Data for processing

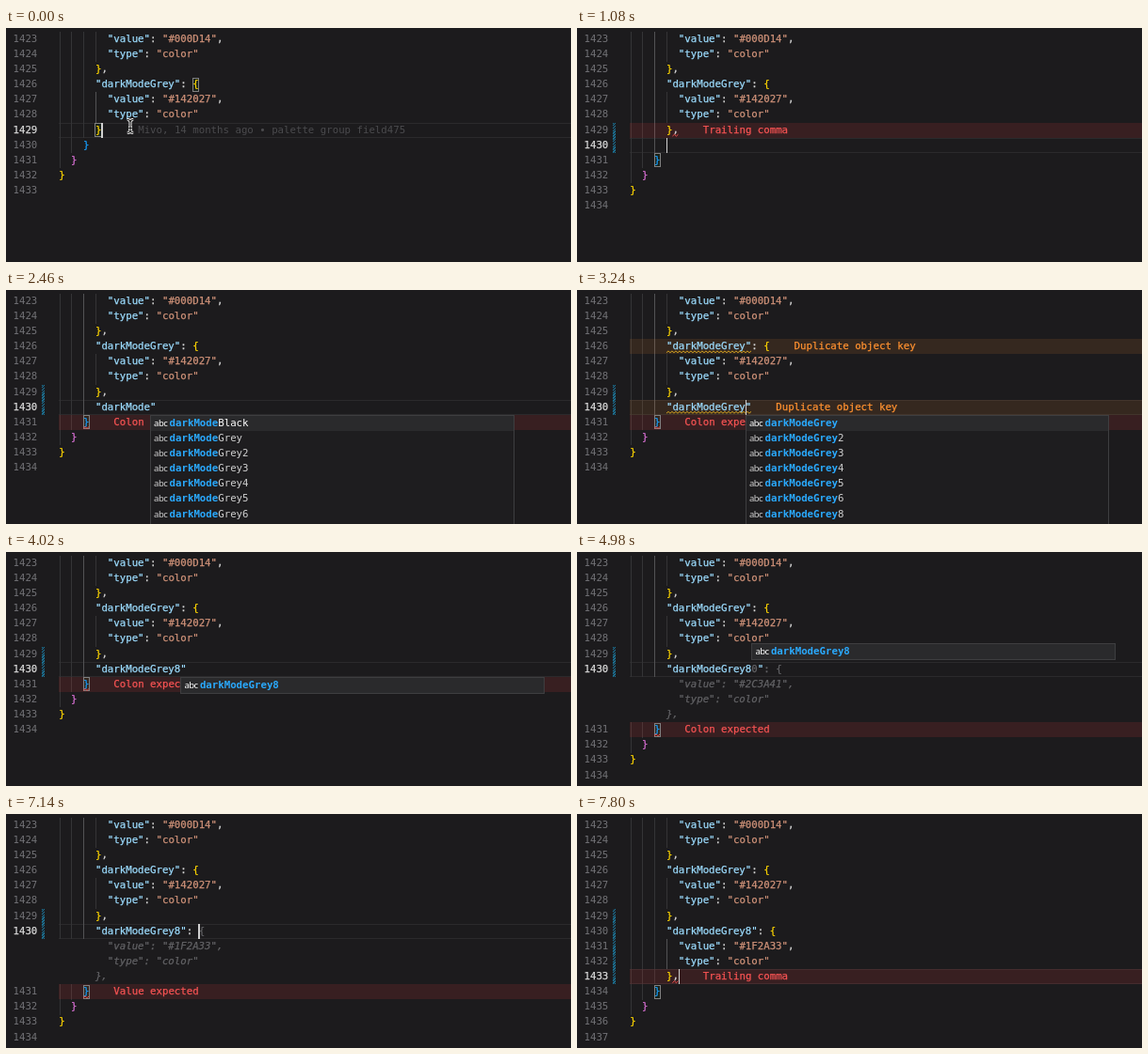
An HTML page that plays this animation: 600 px wide and 249 px high, repeating every 7860 ms.

```html
<!DOCTYPE html>
<html lang="en">
<head>
<meta charset="utf-8">
<title>Editor completion</title>
<style>
html, body { margin: 0; width: 100%; height: 100%; overflow: hidden; background: #1c1b1d; }
#stage { position: relative; width: 600px; height: 249px; overflow: hidden;
  font: 10.73px/16.1px "DejaVu Sans Mono", monospace; color: #d4d4d4; }
#stage div { position: absolute; white-space: pre; box-sizing: border-box; }
.code, .lens, .num.on { -webkit-text-stroke: .25px currentColor; }
.num { left: 7.5px; color: #727276; }
.num.on { color: #d8d8d8; }
.key { color: #9cdcfe; }
.val { color: #ce9178; }
.ghost { color: #626265; }
.ghost.row { font-style: italic; }
.blame { color: #4b4b4e; }
.guide { width: 1px; height: 16.3px; background: #343436; }
.guide.on { background: #525254; }
.line { left: 56px; right: 0; height: 16.1px; border: solid #2b2a2c; border-width: 1px 0; }
.band { left: 56px; right: 0; height: 16.1px; }
.box { width: 7.4px; height: 15px; border: 1px solid #808080; background: #0064001a; }
.diff { left: 38px; width: 3px; background: repeating-linear-gradient(-45deg, #1b7294 0 1px, #1c2c36 1px 2px); }
.caret { width: 1.4px; height: 16.1px; background: #d0d0d0; }
.popup { width: 386.5px; background: #1e1d1f; border: 1px solid #3e3e40; overflow: hidden; }
.item { left: 0; width: 100%; height: 16.1px; color: #d0d0d0; }
.item.on { background: #2a2a2c; color: #fff; }
.item b { color: #2aaaff; }
.item.object b { color: #fff; }
.icon { left: 3px; font: 9.5px/16.1px "Noto Sans", sans-serif; letter-spacing: -.5px; }
.object .icon { letter-spacing: 1px; }
.label { left: 19.5px; }
.hint { right: 10px; font: 10.2px/16.1px "Inter", sans-serif; }
svg { position: absolute; left: 0; top: 0; }
</style>
</head>
<body>
<div id="stage"></div>
<script>
const LOOP = 7860, ROW = 16.13, TOP = 3.8, LEFT = 56.2, CHAR = 6.46;
const X = col => LEFT + col * CHAR;
const Y = row => TOP + row * ROW;

const HEAD = [
  '        "value": "#000D14",', '        "type": "color"', '      },',
  '      "darkModeGrey": {', '        "value": "#142027",', '        "type": "color"'
];
const TAIL = ['    }', '  }', '}', ''];
const WORDS = ['Black', 'Grey', 'Grey2', 'Grey3', 'Grey4', 'Grey5', 'Grey6', 'Grey8'].map(s => 'darkMode' + s);
const BRACES = ['#ffd700', '#da70d6', '#179fff'];
const RED = { ink: '#f65353', wave: '#f14c4c', fill: '#e43c3c24' };
const ORANGE = { ink: '#ff9130', wave: '#d9a520', fill: '#ff942f1c' };

const COMMA = '      },';
const entry = s => [COMMA, '      ' + s];
const trailing = row => ['Trailing comma', row, 7, 1];
const colon = ['Colon expected', 'tail', 4, 1];
const value = ['Value expected', 'tail', 4, 1];
const twice = row => ['Duplicate object key', row, 6, 14];

// Square brackets mark inline suggestion text.
const ghost = (first, hex) => [
  ...entry(first), `[        "value": "${hex}",]`, '[        "type": "color"]', '[      },]'
];

// Each step keeps the previous state and changes the given fields.
const steps = [
  { at: 0, body: ['      }'], caret: [6, 7], boxes: [[3, 22], [6, 6]], idle: true, errors: [], popup: '', active: [6, 4, 5] },
  { at: 360, body: [COMMA], caret: [6, 8], boxes: null, idle: false, active: [4, 0, 20] },
  { at: 600, errors: [trailing(6)] },
  { at: 720, body: entry(''), caret: [7, 6] },
  { at: 1260, body: entry('""'), caret: [7, 7] },
  ...type('', 'darkMode', 1380, 60),
  { at: 1560, errors: [colon] },
  ...type('darkMode', 'Grey', 2640, 120),
  { at: 3180, errors: [twice(3), twice(7), colon] },
  ...type('darkModeGrey', '8', 3420, 60),
  { at: 3600, errors: [colon] },
  { at: 4380, body: ghost('"darkModeGrey8[0]"[: {]', '#2C3A41'), above: true },
  { at: 5040, body: entry('"darkModeGrey8"'), caret: [7, 21], popup: '', above: false },
  { at: 5400, body: entry('"darkModeGrey8":'), caret: [7, 22] },
  { at: 5580, popup: '{}' },
  { at: 5640, errors: [value] },
  { at: 6780, body: entry('"darkModeGrey8": '), caret: [7, 23], popup: '' },
  { at: 6960, body: ghost('"darkModeGrey8": [{]', '#1F2A33') },
  { at: 7380, body: [...entry('"darkModeGrey8": {'), '        "value": "#1F2A33",', '        "type": "color"', COMMA],
    caret: [10, 8], errors: [], active: [6, 8, 9] },
  { at: 7680, errors: [trailing(10)] }
].sort((a, b) => a.at - b.at);

function type(before, text, at, gap) {
  return [...text].map((_, i) => {
    const word = before + text.slice(0, i + 1);
    return { at: at + i * gap, body: entry(`"${word}"`), caret: [7, 7 + word.length], popup: word };
  });
}

const states = [];
for (const step of steps) {
  const last = states.at(-1);
  states.push({ ...last, typed: step.caret ? step.at : last.typed, ...step });
}

const div = (cls, x, y, text = '', css = '') =>
  `<div class="${cls}" style="${x === null ? '' : `left:${x}px;`}top:${y}px;${css}">${text}</div>`;

const indentOf = line => line.match(/^ */)[0].length;
const isGhostRow = line => line[0] === '[';

function paint(line) {
  const brace = BRACES[indentOf(line) / 2 % 3];
  const faint = isGhostRow(line) ? 'ghost row' : 'ghost';
  return line.replace(/\[([^\]]*)\]|((?<=: )"[^"]*")|([{}])|([^{}:,\[\]\s]+)/g, (m, g, val, br) =>
    g ? `<span class="${faint}">${g}</span>`
      : val ? `<span class="val">${m}</span>`
      : br ? `<span style="color:${brace}">${m}</span>`
      : `<span class="key">${m}</span>`);
}

function squiggle(row, col, len, color) {
  const x = X(col), y = Y(row) + 14.5;
  let d = `M${x} ${y}`;
  for (let i = 1; i <= len * CHAR / 2; i++) d += `L${x + i * 2} ${y + (i % 2 ? -1.8 : 0)}`;
  return `<path d="${d}" fill="none" stroke="${color}" stroke-width="1"/>`;
}

function popupHtml({ popup, caret, above }) {
  const object = popup === '{}';
  const items = object ? [popup] : WORDS.filter(w => w.startsWith(popup));
  const rows = items.map((word, i) => {
    const cls = 'item' + (i ? '' : ' on') + (object ? ' object' : '');
    const label = `<b>${popup}</b>${word.slice(popup.length)}`;
    return div(cls, 0, i * ROW, div('icon', null, 0, object ? popup : 'abc') + div('label', null, 0, label) +
      (object ? div('hint', null, 0, 'New object') : ''));
  });
  const height = items.length > 1 ? 200 : 18.1;
  return div('popup', X(caret[1]), above ? Y(7) - 19.6 : Y(8), rows.join(''), `height:${height}px`);
}

const pointer = `<path d="M128.8 97.5q3.2 0 3.2 2.4v9q0 2.4 -3.2 2.4M135.2 97.5q-3.2 0 -3.2 2.4M132 108.9q0 2.4 3.2 2.4M130 106.5h4"`;
const beam = pointer + ' fill="none" stroke="#fff" stroke-width="3"/>' + pointer + ' fill="none" stroke="#111" stroke-width="1.1"/>';

function render(s) {
  const lines = [...HEAD, ...s.body, ...TAIL];
  const tail = HEAD.length + s.body.length;
  const [caretRow, caretCol] = s.caret;
  let back = div('line', null, Y(caretRow)), text = '', marks = '', number = 1423;

  lines.forEach((line, row) => {
    const y = Y(row);
    text += div('code', LEFT, y, paint(line));
    if (isGhostRow(line)) return;
    text += div('num' + (row === caretRow ? ' on' : ''), null, y, number++);
    const [col, from, to] = s.active;
    for (let c = 0; c < indentOf(line); c += 2) {
      const on = c === col && row >= from && row <= to;
      back += div('guide' + (on ? ' on' : ''), X(c) + .3, y);
    }
  });

  for (const [message, place, col, len] of s.errors) {
    const row = place === 'tail' ? tail : place;
    const { ink, wave, fill } = message[0] === 'D' ? ORANGE : RED;
    back += div('band', null, Y(row), '', `background:${fill}`);
    text += div('lens', X(lines[row].length + 4), Y(row), message, `color:${ink}`);
    marks += squiggle(row, col, len, wave);
  }

  for (const [row, col] of s.boxes || [[tail, 4]]) back += div('box', X(col) - .5, Y(row) + .5);

  if (s.idle) {
    text += div('blame', X(13), Y(6), 'Mivo, 14 months ago • palette group field475');
    marks += beam;
  } else {
    const changed = s.body.filter(line => !isGhostRow(line)).length;
    back += div('diff', null, Y(6), '', `height:${changed * ROW}px`);
  }

  return back + text + `<svg width="600" height="249">${marks}</svg>` +
    div('caret', X(caretCol) - .3, Y(caretRow)) + (s.popup ? popupHtml(s) : '');
}

const stage = document.getElementById('stage');
const start = performance.now();
let shown = null;

function tick() {
  const t = (performance.now() - start) % LOOP;
  const state = states.findLast(s => s.at <= t);
  if (state !== shown) {
    stage.innerHTML = render(state);
    shown = state;
  }
  const lit = (t - state.typed) % 1000 < 500;
  stage.querySelector('.caret').style.opacity = lit ? 1 : 0;
  requestAnimationFrame(tick);
}
tick();
</script>
</body>
</html>
```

Exercise description
Wherever the word "fill" appears in the records above, copy that line.

Your solution
const RED = { ink: '#f65353', wave: '#f14c4c', fill: '#e43c3c24' };
const ORANGE = { ink: '#ff9130', wave: '#d9a520', fill: '#ff942f1c' };
  return `<path d="${d}" fill="none" stroke="${color}" stroke-width="1"/>`;
const beam = pointer + ' fill="none" stroke="#fff" stroke-width="3"/>' + pointer + ' fill="none" stroke="#111" stroke-width="1.1"/>';
    const { ink, wave, fill } = message[0] === 'D' ? ORANGE : RED;
    back += div('band', null, Y(row), '', `background:${fill}`);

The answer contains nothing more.